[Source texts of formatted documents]
○ ○ ○

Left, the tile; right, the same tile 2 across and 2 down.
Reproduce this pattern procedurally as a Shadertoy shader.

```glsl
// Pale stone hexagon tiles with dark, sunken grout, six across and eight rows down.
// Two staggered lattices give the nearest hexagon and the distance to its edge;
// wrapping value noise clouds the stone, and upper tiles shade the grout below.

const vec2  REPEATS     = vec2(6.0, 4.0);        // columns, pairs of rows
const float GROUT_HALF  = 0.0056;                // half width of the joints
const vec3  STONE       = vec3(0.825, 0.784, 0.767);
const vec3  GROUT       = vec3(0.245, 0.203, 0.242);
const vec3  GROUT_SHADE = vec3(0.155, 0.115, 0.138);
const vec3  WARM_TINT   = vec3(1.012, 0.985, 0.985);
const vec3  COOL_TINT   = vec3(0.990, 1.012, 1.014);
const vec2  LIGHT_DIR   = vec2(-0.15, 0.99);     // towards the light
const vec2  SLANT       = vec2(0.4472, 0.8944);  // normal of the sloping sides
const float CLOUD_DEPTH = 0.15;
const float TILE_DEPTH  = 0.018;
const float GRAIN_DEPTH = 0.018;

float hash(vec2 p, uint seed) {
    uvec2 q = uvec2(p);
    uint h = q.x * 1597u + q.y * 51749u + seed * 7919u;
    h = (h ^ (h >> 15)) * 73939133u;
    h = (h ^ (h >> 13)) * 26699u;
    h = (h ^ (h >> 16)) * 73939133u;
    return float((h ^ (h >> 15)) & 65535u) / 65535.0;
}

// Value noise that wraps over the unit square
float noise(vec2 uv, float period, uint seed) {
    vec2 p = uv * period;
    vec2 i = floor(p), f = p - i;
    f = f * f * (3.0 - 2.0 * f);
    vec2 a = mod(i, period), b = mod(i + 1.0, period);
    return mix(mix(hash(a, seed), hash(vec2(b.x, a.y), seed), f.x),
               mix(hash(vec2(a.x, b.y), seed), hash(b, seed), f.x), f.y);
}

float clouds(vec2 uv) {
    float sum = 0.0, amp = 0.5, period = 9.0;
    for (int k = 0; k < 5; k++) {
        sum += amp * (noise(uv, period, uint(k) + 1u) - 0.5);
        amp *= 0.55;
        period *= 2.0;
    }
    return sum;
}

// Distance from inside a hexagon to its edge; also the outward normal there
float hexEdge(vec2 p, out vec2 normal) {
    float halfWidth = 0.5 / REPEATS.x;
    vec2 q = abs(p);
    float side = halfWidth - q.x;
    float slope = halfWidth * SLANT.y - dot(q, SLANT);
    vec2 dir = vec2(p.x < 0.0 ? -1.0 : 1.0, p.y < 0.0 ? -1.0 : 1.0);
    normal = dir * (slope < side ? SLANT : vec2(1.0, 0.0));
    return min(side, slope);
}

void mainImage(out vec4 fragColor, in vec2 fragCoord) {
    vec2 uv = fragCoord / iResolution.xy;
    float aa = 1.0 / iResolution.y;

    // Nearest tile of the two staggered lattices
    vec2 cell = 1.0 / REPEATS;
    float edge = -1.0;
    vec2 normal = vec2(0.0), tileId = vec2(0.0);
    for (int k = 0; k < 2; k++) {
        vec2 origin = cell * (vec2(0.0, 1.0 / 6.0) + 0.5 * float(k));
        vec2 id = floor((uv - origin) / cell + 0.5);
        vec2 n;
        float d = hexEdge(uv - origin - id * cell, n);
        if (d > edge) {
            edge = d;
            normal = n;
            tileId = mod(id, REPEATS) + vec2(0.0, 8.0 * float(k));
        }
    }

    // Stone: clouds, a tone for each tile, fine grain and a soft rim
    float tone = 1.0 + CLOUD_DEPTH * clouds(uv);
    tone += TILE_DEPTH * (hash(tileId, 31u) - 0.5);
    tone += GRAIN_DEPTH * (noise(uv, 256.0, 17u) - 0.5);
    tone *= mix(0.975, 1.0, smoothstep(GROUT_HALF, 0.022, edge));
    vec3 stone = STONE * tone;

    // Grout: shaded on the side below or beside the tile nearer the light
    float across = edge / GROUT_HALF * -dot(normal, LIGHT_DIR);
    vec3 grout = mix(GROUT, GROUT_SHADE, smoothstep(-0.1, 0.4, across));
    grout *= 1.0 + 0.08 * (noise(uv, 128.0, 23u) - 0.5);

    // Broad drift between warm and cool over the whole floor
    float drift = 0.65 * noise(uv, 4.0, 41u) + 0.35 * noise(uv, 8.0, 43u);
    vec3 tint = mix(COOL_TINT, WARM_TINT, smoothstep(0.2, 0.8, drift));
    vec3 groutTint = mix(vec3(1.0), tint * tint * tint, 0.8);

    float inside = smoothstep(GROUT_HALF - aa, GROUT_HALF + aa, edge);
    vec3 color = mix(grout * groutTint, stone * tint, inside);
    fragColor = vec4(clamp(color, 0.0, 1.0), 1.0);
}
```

○ ○ ○

* Task to carry out: Search the records for the word "seed" and copy out every line that holds it.

* Exercise result:
float hash(vec2 p, uint seed) {
    uint h = q.x * 1597u + q.y * 51749u + seed * 7919u;
float noise(vec2 uv, float period, uint seed) {
    return mix(mix(hash(a, seed), hash(vec2(b.x, a.y), seed), f.x),
               mix(hash(vec2(a.x, b.y), seed), hash(b, seed), f.x), f.y);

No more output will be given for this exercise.